[Start of Attachment]

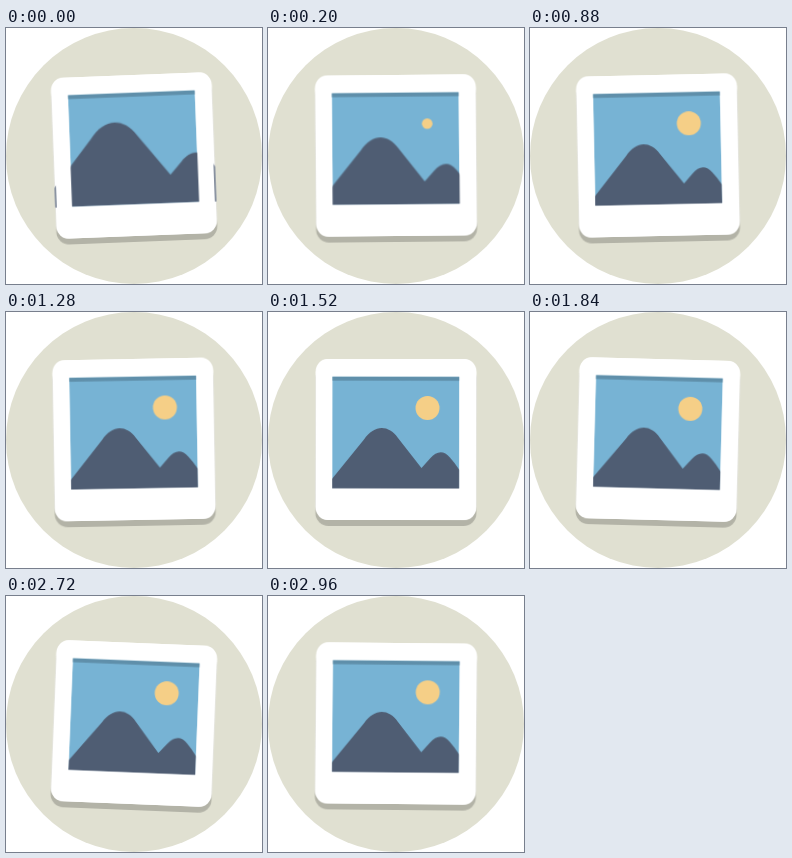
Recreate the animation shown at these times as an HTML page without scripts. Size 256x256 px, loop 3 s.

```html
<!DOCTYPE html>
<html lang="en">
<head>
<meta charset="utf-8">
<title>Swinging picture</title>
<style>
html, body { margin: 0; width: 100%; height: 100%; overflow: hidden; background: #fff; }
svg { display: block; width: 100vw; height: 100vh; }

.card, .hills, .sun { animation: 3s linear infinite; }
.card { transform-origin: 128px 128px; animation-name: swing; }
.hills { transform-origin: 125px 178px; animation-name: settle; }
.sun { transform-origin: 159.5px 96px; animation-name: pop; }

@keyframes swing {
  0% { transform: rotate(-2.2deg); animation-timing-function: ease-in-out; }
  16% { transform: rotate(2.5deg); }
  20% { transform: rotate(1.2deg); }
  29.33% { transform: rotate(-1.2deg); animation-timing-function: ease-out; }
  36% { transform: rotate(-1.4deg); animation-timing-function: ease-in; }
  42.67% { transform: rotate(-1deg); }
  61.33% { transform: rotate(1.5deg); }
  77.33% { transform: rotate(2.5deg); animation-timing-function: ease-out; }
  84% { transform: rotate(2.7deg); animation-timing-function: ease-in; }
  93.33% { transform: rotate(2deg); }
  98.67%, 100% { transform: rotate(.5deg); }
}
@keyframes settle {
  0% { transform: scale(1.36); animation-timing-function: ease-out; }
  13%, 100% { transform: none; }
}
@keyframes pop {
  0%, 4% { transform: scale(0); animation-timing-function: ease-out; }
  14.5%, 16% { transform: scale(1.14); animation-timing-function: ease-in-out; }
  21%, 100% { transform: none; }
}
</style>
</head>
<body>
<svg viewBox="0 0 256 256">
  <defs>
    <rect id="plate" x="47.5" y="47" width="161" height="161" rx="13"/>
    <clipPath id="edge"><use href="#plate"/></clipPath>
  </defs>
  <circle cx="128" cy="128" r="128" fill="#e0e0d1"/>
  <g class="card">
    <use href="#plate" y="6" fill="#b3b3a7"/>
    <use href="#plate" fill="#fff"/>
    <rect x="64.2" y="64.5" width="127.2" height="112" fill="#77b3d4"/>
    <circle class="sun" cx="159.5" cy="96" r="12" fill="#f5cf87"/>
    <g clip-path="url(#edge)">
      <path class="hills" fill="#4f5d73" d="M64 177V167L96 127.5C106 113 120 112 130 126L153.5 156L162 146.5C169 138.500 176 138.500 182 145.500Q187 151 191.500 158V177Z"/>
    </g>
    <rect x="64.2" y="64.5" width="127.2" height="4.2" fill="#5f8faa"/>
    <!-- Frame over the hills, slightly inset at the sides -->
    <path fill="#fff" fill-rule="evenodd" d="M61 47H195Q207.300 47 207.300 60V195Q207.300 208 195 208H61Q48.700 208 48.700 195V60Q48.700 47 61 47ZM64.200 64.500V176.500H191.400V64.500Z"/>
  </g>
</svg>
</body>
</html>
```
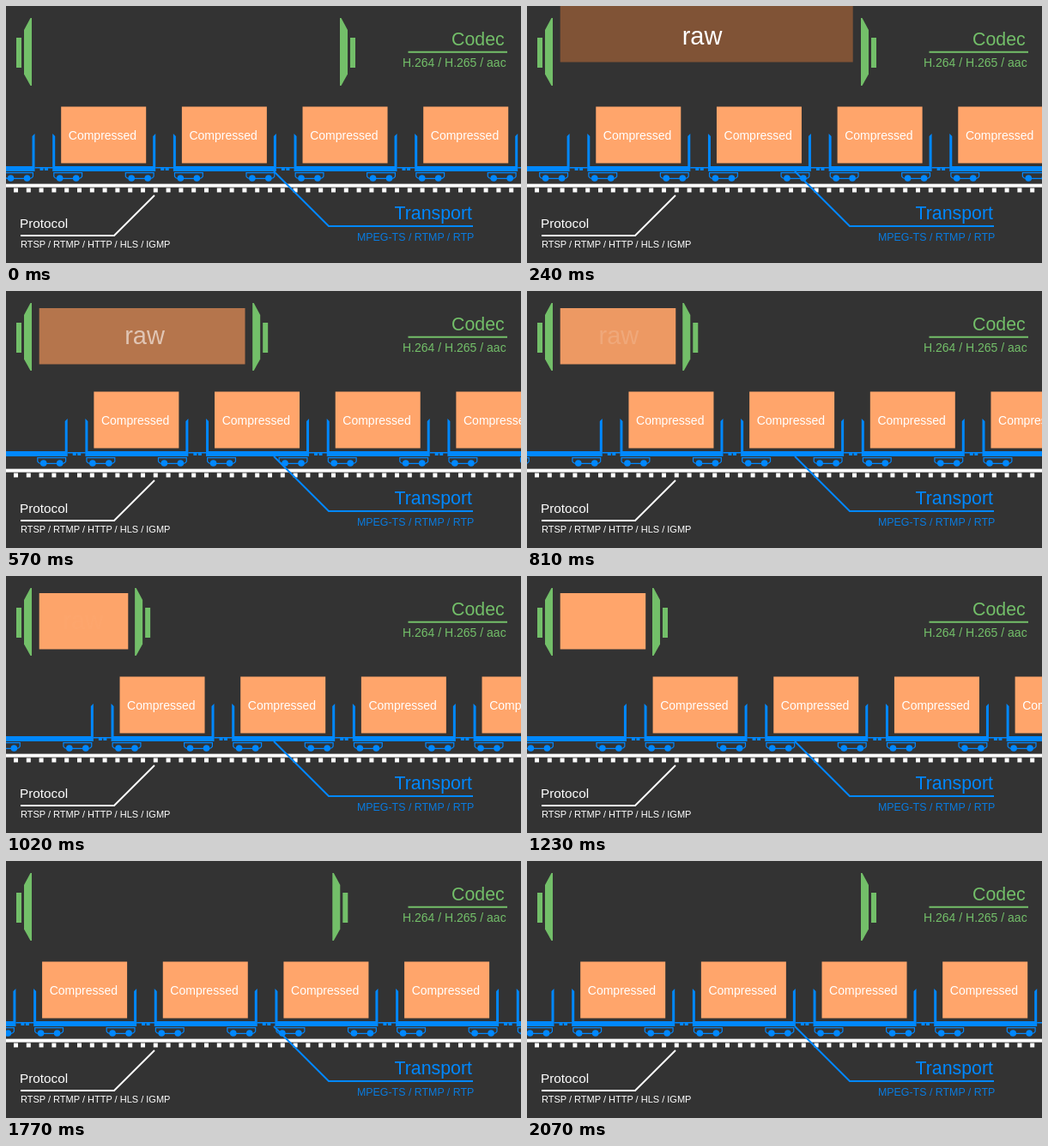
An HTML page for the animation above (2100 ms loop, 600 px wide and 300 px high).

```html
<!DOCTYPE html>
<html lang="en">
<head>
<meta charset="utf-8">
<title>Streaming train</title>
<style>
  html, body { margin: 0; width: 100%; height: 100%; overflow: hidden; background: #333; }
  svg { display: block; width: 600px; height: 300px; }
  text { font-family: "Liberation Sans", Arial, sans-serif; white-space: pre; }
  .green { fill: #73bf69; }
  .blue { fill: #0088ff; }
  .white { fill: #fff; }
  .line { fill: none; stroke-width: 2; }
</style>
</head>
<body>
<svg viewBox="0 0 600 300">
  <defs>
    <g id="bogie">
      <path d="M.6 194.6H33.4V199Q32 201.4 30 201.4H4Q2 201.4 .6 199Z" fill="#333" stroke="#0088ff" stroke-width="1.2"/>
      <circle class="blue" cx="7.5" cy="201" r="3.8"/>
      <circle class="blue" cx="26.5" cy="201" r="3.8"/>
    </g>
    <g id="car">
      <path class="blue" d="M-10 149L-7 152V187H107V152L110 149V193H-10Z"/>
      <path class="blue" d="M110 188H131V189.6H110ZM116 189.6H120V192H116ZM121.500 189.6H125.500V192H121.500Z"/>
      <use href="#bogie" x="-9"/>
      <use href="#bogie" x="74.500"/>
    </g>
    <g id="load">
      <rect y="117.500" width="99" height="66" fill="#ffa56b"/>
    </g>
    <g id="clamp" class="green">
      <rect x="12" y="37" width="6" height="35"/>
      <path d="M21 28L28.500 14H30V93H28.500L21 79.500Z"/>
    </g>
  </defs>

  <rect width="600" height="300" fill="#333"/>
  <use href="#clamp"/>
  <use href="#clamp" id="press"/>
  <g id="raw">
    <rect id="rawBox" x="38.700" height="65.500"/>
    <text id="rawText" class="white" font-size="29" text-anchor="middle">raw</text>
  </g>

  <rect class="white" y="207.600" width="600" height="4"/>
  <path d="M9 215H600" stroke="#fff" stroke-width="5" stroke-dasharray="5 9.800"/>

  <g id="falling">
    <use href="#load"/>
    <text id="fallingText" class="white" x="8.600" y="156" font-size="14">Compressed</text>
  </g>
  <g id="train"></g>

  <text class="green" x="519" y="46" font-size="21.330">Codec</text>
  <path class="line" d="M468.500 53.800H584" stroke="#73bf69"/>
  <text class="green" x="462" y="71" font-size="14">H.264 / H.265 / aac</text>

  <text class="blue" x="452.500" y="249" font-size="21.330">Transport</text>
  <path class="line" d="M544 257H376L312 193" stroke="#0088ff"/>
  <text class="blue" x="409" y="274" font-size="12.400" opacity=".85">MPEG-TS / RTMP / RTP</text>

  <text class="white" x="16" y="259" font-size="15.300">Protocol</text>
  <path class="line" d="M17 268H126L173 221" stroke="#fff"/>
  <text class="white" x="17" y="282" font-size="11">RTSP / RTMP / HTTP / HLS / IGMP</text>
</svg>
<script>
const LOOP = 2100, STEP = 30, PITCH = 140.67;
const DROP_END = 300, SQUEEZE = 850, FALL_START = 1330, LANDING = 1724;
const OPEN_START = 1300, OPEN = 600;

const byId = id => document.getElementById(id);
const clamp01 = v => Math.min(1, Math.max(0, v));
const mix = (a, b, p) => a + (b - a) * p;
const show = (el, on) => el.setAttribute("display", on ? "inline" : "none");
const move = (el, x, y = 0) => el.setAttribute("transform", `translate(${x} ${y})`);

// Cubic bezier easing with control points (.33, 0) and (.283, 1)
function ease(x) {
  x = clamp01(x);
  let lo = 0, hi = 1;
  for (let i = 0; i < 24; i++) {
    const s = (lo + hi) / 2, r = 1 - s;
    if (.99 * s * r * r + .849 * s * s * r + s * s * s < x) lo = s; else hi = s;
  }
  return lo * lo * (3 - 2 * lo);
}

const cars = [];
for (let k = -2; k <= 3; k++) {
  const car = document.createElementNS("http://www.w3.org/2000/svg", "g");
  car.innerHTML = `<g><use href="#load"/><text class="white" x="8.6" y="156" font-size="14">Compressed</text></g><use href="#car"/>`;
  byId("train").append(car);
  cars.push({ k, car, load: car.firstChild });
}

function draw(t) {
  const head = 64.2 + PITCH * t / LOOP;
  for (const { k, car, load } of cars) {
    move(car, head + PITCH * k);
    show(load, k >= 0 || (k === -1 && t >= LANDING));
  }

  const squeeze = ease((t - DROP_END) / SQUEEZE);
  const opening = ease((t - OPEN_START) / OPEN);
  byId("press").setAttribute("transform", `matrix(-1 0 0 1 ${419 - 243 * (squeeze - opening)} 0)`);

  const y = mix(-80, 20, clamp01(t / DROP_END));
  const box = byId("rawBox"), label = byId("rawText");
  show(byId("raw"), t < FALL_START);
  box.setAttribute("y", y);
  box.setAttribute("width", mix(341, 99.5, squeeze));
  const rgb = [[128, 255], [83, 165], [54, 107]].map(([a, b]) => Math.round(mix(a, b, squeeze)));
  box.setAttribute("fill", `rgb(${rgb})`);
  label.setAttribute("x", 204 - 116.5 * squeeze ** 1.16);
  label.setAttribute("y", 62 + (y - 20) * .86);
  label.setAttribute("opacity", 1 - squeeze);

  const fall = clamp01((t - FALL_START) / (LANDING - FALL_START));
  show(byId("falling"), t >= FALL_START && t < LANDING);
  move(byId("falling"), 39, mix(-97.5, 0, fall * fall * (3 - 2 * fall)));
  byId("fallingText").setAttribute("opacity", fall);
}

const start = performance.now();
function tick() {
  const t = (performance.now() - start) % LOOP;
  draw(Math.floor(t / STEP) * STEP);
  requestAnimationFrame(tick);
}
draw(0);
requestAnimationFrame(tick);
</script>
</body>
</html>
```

[End of Attachment]

• [WHAT TO PRODUCE] Report every line above that has the string "white" in it.

• [THE COMPLETED TASK]
  text { font-family: "Liberation Sans", Arial, sans-serif; white-space: pre; }
  .white { fill: #fff; }
    <text id="rawText" class="white" font-size="29" text-anchor="middle">raw</text>
  <rect class="white" y="207.600" width="600" height="4"/>
    <text id="fallingText" class="white" x="8.600" y="156" font-size="14">Compressed</text>
  <text class="white" x="16" y="259" font-size="15.300">Protocol</text>
  <text class="white" x="17" y="282" font-size="11">RTSP / RTMP / HTTP / HLS / IGMP</text>
  car.innerHTML = `<g><use href="#load"/><text class="white" x="8.6" y="156" font-size="14">Compressed</text></g><use href="#car"/>`;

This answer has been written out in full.